[Opening Given entries section]

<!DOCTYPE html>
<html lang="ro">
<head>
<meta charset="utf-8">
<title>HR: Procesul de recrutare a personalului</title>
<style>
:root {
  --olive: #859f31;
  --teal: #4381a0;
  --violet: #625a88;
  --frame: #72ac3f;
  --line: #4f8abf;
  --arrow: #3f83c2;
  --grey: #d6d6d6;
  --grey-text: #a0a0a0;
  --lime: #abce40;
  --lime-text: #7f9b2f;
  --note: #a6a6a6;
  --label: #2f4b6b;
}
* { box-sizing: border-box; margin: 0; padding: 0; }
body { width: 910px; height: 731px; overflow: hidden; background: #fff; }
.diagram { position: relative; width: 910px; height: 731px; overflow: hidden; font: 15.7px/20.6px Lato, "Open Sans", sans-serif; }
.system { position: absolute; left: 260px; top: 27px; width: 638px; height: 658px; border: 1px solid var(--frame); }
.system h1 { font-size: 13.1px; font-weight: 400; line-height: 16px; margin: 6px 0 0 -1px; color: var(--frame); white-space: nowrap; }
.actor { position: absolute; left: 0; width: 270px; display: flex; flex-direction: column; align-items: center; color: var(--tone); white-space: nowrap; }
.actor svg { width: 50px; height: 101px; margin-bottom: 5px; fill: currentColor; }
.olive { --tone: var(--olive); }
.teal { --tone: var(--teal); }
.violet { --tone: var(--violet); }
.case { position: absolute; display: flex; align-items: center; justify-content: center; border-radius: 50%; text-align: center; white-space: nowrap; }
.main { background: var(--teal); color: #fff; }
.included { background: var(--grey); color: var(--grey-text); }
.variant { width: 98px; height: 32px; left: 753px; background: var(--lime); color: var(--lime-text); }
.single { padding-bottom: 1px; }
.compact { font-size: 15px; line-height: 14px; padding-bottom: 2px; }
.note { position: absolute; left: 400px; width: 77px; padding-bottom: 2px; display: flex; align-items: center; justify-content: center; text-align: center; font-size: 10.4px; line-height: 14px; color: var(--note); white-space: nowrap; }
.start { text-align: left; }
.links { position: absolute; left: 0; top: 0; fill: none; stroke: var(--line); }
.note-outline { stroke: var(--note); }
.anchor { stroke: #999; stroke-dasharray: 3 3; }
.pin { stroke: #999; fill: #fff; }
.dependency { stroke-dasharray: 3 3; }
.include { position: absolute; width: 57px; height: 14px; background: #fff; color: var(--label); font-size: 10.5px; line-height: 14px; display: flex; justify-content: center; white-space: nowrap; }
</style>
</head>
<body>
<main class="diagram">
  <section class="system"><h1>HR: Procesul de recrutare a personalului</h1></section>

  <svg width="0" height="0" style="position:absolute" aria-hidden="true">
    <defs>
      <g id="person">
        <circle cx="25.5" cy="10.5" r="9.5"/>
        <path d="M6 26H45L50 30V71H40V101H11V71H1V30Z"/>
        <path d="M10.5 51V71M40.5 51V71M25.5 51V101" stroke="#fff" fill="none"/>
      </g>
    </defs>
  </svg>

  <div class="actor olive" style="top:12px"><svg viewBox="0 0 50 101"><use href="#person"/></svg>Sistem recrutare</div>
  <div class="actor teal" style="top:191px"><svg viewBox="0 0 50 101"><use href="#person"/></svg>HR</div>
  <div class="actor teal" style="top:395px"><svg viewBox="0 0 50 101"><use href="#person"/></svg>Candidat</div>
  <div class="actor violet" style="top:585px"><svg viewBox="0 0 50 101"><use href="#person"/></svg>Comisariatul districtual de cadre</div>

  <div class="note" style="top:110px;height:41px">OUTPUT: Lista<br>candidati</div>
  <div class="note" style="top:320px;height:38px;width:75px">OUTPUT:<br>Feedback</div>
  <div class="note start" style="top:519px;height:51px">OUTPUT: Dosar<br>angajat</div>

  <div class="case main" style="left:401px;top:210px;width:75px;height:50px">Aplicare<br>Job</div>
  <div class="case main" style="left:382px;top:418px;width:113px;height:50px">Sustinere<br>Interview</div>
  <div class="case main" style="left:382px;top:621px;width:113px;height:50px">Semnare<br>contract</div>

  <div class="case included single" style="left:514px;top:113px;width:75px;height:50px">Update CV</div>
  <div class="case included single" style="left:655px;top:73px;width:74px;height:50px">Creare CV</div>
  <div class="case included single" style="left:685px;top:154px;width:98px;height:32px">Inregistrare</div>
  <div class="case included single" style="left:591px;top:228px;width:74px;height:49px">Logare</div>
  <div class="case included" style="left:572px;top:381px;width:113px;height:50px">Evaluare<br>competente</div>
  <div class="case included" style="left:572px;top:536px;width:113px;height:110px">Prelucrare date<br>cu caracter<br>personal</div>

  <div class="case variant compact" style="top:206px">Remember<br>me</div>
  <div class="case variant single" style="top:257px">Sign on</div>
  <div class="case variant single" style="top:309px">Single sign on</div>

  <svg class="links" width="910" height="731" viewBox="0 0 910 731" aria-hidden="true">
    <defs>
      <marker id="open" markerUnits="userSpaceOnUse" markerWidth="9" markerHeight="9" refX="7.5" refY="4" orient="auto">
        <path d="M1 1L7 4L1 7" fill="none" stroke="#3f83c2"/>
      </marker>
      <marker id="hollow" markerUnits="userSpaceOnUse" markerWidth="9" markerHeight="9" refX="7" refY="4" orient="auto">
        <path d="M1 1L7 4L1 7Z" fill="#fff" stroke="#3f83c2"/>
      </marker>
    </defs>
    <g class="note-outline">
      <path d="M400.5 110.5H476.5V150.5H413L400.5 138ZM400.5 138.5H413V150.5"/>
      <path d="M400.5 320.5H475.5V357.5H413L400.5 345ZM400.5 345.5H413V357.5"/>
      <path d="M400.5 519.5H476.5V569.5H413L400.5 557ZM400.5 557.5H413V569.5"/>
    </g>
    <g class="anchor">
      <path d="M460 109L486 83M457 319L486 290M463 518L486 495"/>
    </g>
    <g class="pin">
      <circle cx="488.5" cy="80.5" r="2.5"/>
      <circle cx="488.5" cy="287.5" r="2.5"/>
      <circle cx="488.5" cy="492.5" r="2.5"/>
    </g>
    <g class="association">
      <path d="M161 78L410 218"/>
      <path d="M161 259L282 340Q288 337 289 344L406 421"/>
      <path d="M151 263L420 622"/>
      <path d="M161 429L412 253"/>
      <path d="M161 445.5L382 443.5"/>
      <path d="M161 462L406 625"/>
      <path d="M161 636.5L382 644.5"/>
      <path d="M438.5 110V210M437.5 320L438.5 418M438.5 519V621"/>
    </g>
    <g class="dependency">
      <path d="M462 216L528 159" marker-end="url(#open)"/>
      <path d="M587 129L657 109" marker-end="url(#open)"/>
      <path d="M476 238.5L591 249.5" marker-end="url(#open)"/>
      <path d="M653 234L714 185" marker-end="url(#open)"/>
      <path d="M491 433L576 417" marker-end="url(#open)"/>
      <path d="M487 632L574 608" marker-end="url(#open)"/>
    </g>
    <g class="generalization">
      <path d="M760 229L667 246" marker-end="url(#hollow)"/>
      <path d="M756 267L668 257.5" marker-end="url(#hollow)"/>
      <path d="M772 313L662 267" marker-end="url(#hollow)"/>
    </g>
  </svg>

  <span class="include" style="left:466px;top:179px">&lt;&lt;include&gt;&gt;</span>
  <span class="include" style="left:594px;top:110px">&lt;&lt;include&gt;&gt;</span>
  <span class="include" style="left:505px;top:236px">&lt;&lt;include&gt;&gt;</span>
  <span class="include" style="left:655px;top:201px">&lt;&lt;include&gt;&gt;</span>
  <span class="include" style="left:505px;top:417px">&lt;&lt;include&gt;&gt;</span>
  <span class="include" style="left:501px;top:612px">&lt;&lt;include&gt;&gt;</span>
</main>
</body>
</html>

[Closing Given entries section]

Task to carry out: Wherever "olive" appears in a line of the entries, copy that line.

Final answer:
  --olive: #859f31;
.olive { --tone: var(--olive); }
  <div class="actor olive" style="top:12px"><svg viewBox="0 0 50 101"><use href="#person"/></svg>Sistem recrutare</div>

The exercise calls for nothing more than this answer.